Task objective:
Your answer must be a single number: how many lines of the data include "pole".
Data in this exercise START
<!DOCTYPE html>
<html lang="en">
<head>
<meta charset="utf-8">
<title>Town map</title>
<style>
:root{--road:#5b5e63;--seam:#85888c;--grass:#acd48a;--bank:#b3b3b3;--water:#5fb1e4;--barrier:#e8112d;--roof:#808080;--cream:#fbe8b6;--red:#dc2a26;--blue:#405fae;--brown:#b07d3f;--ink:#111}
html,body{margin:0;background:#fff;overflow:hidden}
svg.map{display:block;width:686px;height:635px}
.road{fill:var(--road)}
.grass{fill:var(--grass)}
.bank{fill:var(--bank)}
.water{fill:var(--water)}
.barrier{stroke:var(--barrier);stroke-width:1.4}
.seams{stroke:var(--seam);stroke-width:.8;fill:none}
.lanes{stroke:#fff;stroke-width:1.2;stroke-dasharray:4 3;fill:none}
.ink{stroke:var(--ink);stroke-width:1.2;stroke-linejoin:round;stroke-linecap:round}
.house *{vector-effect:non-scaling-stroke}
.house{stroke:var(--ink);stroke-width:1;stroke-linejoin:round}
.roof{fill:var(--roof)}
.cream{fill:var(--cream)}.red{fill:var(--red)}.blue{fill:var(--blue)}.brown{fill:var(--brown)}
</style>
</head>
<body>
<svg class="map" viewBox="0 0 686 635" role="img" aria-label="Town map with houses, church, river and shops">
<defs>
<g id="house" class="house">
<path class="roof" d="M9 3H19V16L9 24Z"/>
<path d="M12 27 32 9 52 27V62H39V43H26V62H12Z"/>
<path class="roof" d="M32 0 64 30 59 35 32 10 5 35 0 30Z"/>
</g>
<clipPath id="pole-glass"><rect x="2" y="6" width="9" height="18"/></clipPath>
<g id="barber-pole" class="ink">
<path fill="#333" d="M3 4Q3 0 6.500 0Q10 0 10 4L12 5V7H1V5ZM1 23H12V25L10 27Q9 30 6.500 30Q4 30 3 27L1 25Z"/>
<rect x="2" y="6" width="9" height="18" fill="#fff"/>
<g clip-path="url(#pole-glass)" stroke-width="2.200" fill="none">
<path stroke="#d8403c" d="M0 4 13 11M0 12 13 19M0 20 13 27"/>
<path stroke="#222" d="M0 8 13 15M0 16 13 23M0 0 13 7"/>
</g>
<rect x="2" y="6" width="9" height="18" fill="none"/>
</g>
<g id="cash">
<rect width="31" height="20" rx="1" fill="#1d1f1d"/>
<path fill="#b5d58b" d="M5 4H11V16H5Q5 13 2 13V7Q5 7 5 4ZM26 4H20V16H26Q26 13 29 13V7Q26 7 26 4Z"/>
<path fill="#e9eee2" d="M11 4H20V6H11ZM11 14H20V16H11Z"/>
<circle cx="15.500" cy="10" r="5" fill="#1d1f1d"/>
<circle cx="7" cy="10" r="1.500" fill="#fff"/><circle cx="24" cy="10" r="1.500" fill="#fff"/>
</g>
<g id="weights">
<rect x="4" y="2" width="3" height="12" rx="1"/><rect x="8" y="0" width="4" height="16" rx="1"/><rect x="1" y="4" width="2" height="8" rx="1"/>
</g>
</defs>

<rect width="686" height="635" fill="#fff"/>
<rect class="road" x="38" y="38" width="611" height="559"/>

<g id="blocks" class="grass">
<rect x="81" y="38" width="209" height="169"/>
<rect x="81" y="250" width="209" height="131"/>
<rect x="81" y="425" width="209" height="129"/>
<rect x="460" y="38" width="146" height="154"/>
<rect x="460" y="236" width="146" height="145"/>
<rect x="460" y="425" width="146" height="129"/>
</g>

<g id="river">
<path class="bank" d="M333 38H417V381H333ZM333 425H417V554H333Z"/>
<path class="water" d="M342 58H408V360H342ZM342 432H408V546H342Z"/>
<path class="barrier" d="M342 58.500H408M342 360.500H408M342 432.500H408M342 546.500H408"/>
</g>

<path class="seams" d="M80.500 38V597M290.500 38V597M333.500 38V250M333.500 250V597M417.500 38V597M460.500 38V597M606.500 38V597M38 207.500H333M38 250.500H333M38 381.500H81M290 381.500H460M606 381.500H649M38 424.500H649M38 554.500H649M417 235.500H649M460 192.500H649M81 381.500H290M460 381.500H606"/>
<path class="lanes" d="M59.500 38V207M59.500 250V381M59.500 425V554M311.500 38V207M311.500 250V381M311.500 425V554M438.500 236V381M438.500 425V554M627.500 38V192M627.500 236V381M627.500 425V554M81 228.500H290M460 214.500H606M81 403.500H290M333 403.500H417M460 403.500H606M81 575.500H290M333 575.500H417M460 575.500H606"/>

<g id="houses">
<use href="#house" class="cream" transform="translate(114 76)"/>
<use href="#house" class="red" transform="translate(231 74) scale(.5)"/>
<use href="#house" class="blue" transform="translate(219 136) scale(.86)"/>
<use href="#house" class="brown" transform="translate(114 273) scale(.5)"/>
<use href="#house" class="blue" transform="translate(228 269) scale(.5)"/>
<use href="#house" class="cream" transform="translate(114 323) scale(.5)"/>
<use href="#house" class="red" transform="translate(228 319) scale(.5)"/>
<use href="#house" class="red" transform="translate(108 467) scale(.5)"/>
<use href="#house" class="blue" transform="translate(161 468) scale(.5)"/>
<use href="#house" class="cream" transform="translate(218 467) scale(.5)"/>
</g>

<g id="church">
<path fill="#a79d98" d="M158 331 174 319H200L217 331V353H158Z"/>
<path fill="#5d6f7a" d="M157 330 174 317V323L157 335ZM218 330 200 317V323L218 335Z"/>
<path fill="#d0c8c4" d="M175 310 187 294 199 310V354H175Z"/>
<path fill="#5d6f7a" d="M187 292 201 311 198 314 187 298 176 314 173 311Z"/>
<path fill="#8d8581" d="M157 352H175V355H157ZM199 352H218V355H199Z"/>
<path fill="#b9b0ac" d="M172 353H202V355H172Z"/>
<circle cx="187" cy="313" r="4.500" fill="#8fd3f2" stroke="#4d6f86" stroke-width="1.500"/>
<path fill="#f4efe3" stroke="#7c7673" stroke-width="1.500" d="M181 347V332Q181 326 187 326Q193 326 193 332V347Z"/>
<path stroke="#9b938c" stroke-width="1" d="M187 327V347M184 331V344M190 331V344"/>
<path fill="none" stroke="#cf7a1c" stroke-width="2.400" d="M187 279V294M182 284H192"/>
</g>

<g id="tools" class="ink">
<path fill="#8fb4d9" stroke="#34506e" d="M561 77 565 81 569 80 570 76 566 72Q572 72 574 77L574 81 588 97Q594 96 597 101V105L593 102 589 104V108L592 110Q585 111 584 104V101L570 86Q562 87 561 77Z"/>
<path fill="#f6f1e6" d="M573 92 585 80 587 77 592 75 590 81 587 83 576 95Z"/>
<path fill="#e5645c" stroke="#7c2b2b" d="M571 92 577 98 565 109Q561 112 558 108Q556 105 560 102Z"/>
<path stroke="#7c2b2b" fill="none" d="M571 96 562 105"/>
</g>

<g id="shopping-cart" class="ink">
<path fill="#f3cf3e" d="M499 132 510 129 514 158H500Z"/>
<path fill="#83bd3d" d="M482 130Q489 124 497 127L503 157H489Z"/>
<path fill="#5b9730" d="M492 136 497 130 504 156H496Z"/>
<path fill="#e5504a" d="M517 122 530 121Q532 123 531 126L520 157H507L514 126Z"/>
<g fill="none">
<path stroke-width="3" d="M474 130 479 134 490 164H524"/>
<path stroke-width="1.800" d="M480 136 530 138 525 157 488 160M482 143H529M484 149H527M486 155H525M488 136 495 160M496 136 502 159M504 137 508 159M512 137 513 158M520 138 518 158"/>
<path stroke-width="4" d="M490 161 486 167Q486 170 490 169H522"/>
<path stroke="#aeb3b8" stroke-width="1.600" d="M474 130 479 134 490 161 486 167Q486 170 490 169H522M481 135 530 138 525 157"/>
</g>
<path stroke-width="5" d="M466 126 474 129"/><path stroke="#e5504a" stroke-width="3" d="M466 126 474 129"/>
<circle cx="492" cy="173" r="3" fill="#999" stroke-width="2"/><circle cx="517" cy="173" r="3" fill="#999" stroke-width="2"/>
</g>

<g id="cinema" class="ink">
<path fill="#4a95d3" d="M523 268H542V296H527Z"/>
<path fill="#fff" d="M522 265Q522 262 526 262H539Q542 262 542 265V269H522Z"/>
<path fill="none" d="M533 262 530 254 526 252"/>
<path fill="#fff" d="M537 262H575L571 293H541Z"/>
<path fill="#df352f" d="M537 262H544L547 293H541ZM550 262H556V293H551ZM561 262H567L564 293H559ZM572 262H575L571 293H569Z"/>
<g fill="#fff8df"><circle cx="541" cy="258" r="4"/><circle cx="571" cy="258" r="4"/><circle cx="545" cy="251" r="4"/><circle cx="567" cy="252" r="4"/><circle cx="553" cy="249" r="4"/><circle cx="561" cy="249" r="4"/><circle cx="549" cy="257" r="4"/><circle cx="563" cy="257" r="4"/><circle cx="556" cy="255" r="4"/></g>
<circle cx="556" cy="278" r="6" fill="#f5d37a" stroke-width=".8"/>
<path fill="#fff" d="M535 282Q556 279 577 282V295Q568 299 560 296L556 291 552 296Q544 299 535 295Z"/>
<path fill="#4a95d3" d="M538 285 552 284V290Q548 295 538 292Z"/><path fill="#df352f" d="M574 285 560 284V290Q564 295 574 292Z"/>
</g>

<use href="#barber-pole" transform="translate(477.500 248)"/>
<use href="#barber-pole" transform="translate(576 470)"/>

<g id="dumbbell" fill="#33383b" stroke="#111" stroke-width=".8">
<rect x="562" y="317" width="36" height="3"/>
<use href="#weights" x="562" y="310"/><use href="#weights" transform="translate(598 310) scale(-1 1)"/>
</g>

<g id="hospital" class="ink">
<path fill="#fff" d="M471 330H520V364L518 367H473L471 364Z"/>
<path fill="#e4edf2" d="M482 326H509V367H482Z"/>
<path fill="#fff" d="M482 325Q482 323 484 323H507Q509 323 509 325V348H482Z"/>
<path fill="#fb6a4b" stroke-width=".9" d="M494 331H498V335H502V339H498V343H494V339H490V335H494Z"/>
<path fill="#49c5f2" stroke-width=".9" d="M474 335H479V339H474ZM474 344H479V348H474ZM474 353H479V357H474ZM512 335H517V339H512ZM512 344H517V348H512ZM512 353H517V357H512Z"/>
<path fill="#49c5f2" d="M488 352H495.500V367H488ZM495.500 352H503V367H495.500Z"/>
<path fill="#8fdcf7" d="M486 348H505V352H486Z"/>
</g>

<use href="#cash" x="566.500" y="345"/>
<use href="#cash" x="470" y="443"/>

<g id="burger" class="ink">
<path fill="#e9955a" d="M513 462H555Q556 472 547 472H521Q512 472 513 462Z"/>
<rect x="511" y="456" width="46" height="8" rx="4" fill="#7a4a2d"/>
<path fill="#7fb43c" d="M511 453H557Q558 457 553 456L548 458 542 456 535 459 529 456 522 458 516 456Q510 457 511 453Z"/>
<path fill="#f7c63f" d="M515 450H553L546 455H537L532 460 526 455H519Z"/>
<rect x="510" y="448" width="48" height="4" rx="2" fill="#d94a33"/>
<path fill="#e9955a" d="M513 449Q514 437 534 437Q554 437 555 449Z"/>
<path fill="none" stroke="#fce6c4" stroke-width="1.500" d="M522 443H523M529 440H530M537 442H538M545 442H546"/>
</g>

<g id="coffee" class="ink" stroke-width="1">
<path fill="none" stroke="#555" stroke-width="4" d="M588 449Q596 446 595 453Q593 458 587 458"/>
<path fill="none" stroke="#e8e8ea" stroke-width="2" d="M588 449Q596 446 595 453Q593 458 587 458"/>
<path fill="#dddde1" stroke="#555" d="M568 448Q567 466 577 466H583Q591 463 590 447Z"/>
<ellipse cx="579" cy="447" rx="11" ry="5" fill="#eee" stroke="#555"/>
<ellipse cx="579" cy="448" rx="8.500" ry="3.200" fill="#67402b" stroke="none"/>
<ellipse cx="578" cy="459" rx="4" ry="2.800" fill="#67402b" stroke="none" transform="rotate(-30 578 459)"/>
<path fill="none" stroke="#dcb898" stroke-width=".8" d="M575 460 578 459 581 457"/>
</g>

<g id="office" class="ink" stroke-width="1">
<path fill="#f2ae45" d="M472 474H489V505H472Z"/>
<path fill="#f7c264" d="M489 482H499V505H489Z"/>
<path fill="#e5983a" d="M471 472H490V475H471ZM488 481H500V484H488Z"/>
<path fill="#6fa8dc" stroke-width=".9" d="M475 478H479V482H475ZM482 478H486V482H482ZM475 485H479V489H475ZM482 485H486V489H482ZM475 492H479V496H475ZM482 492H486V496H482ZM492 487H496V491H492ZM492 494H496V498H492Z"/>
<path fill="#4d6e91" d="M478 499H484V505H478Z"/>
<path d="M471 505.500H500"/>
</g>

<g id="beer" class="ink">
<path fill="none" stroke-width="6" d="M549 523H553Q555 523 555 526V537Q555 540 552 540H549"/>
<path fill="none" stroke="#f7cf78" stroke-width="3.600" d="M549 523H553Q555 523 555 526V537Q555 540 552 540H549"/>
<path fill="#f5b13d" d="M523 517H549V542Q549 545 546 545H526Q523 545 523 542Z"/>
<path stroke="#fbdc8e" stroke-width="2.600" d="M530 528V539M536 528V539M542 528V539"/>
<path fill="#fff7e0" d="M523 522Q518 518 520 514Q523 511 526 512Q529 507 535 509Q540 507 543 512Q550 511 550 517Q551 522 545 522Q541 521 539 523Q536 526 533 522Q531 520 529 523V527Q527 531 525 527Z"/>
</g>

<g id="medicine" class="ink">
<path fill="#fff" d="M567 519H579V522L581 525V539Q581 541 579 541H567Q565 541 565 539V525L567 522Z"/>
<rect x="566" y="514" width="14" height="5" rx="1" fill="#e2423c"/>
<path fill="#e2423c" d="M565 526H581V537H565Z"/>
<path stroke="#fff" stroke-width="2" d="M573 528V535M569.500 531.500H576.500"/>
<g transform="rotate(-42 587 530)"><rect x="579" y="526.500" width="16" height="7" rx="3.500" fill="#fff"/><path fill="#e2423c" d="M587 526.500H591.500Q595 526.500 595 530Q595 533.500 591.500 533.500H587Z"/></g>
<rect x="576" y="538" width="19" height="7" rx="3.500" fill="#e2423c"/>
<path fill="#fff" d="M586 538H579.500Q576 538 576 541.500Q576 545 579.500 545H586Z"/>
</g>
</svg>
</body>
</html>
Data in this exercise END
Result:
5